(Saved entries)
[Start of section]

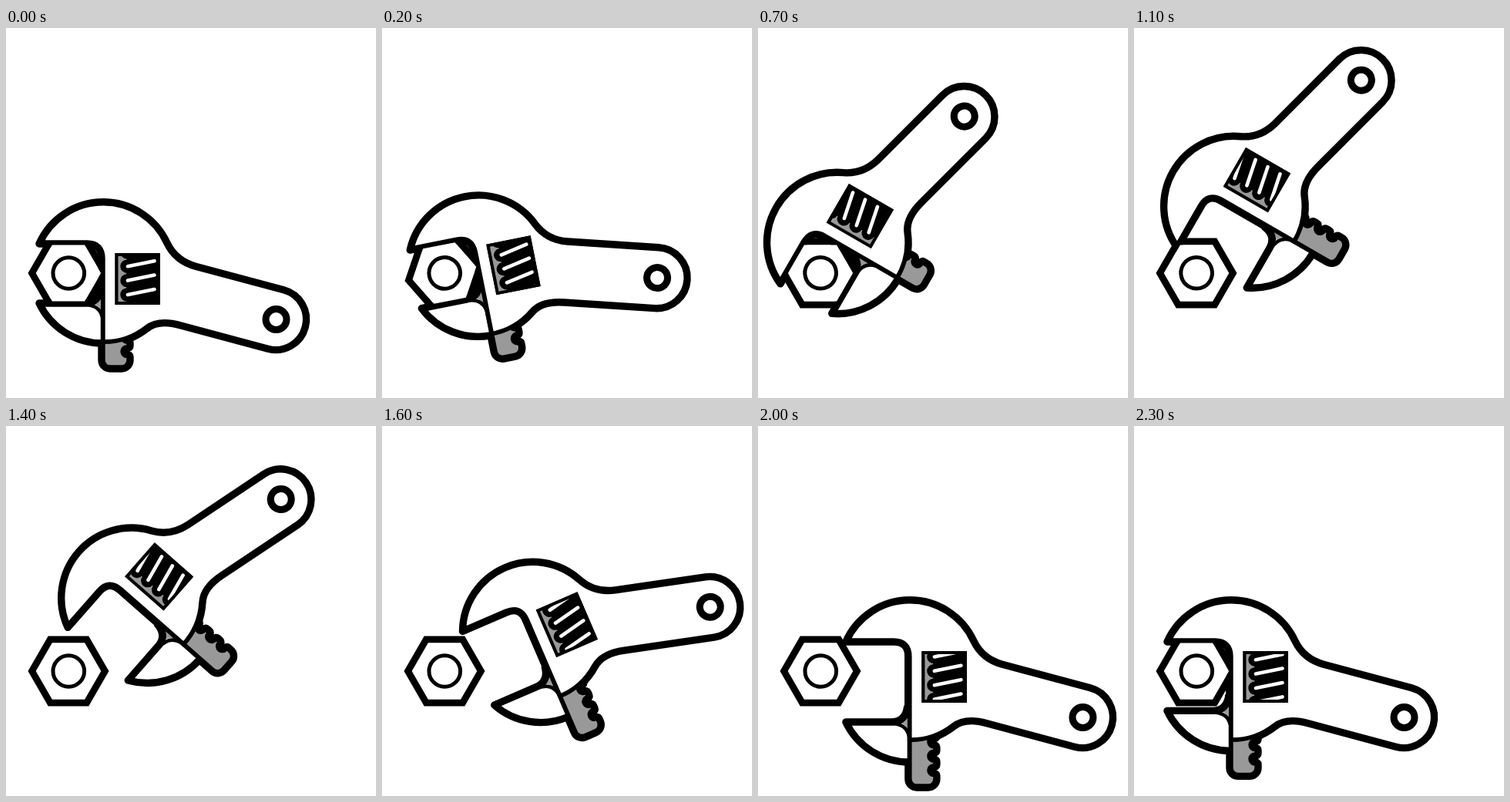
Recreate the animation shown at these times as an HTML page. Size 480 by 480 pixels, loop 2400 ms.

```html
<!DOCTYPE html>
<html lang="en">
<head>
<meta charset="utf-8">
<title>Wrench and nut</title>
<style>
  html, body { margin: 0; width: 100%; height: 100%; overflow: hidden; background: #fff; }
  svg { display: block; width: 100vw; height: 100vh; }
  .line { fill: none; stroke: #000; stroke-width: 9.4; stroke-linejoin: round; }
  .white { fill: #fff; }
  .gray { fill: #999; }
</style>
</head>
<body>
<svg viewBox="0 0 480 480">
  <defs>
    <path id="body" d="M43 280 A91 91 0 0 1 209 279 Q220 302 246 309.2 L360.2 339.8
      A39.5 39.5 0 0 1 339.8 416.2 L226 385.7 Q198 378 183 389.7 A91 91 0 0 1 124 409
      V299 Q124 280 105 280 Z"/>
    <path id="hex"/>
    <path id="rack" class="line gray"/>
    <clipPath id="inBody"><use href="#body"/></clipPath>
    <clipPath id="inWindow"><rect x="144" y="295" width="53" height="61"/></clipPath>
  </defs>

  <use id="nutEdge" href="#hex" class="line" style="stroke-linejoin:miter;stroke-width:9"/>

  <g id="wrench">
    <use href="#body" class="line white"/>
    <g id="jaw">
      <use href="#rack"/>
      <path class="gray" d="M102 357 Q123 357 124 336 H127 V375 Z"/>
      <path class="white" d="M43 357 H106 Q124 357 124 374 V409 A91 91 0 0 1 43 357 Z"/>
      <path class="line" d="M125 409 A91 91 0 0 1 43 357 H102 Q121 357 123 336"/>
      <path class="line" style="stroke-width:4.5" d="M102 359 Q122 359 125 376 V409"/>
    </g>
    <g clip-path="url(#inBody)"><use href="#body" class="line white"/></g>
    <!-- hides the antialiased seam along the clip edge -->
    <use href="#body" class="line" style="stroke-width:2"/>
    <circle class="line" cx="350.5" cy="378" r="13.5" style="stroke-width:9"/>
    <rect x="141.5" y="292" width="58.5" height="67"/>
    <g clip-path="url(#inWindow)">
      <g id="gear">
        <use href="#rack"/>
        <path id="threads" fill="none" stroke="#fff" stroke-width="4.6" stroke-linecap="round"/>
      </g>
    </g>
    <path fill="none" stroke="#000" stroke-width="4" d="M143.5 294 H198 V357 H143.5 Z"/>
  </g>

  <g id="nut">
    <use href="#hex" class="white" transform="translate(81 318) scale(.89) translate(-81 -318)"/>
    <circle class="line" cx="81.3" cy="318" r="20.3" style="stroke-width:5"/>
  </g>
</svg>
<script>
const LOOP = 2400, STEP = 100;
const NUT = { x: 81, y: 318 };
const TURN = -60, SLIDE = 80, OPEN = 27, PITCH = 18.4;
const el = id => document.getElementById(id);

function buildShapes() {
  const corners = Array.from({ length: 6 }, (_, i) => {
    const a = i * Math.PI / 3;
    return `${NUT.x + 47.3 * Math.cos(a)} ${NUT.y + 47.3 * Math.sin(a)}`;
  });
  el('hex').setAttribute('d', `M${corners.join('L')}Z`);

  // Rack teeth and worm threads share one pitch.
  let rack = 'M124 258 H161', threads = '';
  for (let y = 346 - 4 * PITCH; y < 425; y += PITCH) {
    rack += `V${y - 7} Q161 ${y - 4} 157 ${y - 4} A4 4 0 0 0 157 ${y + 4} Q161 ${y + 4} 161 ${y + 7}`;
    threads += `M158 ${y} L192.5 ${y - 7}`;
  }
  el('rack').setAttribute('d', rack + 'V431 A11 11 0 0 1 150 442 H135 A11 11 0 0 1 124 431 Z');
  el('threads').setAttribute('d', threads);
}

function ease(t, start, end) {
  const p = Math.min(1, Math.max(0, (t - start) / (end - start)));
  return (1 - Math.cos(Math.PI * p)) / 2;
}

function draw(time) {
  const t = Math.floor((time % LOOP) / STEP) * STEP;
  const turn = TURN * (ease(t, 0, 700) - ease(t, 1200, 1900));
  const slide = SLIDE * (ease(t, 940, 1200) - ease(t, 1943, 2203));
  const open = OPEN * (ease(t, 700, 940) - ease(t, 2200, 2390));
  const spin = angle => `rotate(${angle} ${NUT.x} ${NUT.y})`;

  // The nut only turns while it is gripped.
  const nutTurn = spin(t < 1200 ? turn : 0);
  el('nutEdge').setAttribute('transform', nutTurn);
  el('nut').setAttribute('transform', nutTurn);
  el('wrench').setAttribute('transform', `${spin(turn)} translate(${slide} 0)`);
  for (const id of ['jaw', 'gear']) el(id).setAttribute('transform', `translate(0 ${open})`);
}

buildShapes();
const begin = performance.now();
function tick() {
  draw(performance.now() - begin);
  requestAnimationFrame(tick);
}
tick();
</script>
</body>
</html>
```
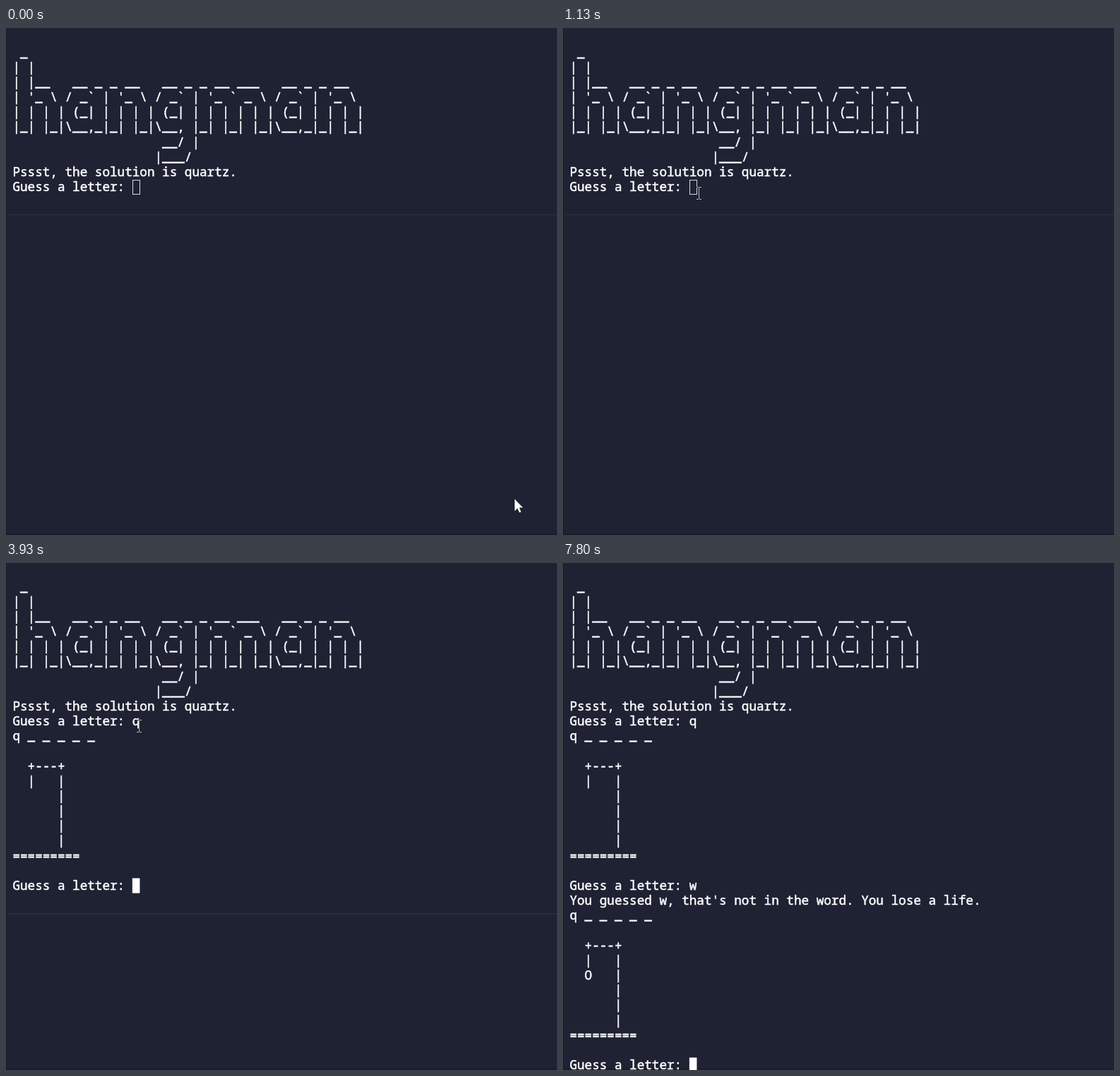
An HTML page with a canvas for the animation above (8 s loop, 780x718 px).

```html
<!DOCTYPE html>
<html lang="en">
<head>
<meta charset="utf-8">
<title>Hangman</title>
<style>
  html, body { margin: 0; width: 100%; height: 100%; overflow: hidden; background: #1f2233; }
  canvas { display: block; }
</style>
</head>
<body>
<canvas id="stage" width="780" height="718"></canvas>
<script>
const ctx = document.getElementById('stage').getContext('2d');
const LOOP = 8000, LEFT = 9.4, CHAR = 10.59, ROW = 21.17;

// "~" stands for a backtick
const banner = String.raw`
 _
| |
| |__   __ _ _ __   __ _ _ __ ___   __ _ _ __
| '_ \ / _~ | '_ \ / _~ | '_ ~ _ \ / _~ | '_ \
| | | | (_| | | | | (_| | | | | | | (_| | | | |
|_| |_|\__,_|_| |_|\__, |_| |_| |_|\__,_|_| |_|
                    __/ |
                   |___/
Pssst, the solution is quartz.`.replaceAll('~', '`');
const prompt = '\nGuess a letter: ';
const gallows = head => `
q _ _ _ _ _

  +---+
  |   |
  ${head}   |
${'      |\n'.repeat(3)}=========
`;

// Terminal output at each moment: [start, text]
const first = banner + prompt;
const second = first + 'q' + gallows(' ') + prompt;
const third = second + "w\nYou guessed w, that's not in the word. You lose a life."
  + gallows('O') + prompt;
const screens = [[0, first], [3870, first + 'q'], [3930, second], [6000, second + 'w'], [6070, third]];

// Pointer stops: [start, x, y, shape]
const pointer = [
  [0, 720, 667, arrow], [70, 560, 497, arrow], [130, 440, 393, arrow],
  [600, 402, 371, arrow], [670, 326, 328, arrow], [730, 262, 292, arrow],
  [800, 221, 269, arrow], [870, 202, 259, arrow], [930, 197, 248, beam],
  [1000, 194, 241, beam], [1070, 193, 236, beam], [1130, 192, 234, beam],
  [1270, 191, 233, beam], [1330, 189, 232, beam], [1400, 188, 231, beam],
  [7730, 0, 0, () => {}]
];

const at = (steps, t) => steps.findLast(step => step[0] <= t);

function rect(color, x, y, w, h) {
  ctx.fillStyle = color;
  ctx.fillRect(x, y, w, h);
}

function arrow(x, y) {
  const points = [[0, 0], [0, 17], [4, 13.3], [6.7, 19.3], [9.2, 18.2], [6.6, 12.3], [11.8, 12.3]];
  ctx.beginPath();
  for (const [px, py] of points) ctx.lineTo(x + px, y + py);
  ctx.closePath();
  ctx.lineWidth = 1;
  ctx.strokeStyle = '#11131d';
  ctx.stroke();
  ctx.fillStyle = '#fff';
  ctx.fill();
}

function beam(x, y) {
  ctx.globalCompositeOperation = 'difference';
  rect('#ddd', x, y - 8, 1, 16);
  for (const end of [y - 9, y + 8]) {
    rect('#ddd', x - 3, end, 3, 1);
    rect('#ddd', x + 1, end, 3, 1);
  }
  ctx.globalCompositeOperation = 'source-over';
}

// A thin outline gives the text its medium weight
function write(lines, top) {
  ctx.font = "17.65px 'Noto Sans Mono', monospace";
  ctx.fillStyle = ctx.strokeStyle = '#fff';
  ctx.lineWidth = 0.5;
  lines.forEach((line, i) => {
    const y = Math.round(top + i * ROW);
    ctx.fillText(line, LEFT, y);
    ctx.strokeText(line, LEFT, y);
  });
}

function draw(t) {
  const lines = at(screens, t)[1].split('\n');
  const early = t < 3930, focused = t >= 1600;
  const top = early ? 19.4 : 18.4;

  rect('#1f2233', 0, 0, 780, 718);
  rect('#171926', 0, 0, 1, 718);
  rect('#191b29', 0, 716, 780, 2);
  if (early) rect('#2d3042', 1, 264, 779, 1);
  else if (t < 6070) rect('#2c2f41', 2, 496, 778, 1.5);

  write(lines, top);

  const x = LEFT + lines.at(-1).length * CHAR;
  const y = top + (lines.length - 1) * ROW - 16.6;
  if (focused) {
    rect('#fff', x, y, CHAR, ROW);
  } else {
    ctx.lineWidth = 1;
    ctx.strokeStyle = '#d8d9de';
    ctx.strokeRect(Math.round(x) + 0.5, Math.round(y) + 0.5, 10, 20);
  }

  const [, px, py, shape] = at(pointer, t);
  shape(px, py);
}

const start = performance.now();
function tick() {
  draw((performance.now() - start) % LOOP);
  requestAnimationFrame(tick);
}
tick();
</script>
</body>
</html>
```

[End of section]

▶ **WORK REQUIRED**: Please report every line in the entries above that holds the string "class".

▶ **SOLVED EXERCISE**:
    <path id="rack" class="line gray"/>
  <use id="nutEdge" href="#hex" class="line" style="stroke-linejoin:miter;stroke-width:9"/>
    <use href="#body" class="line white"/>
      <path class="gray" d="M102 357 Q123 357 124 336 H127 V375 Z"/>
      <path class="white" d="M43 357 H106 Q124 357 124 374 V409 A91 91 0 0 1 43 357 Z"/>
      <path class="line" d="M125 409 A91 91 0 0 1 43 357 H102 Q121 357 123 336"/>
      <path class="line" style="stroke-width:4.5" d="M102 359 Q122 359 125 376 V409"/>
    <g clip-path="url(#inBody)"><use href="#body" class="line white"/></g>
    <use href="#body" class="line" style="stroke-width:2"/>
    <circle class="line" cx="350.5" cy="378" r="13.5" style="stroke-width:9"/>
    <use href="#hex" class="white" transform="translate(81 318) scale(.89) translate(-81 -318)"/>
    <circle class="line" cx="81.3" cy="318" r="20.3" style="stroke-width:5"/>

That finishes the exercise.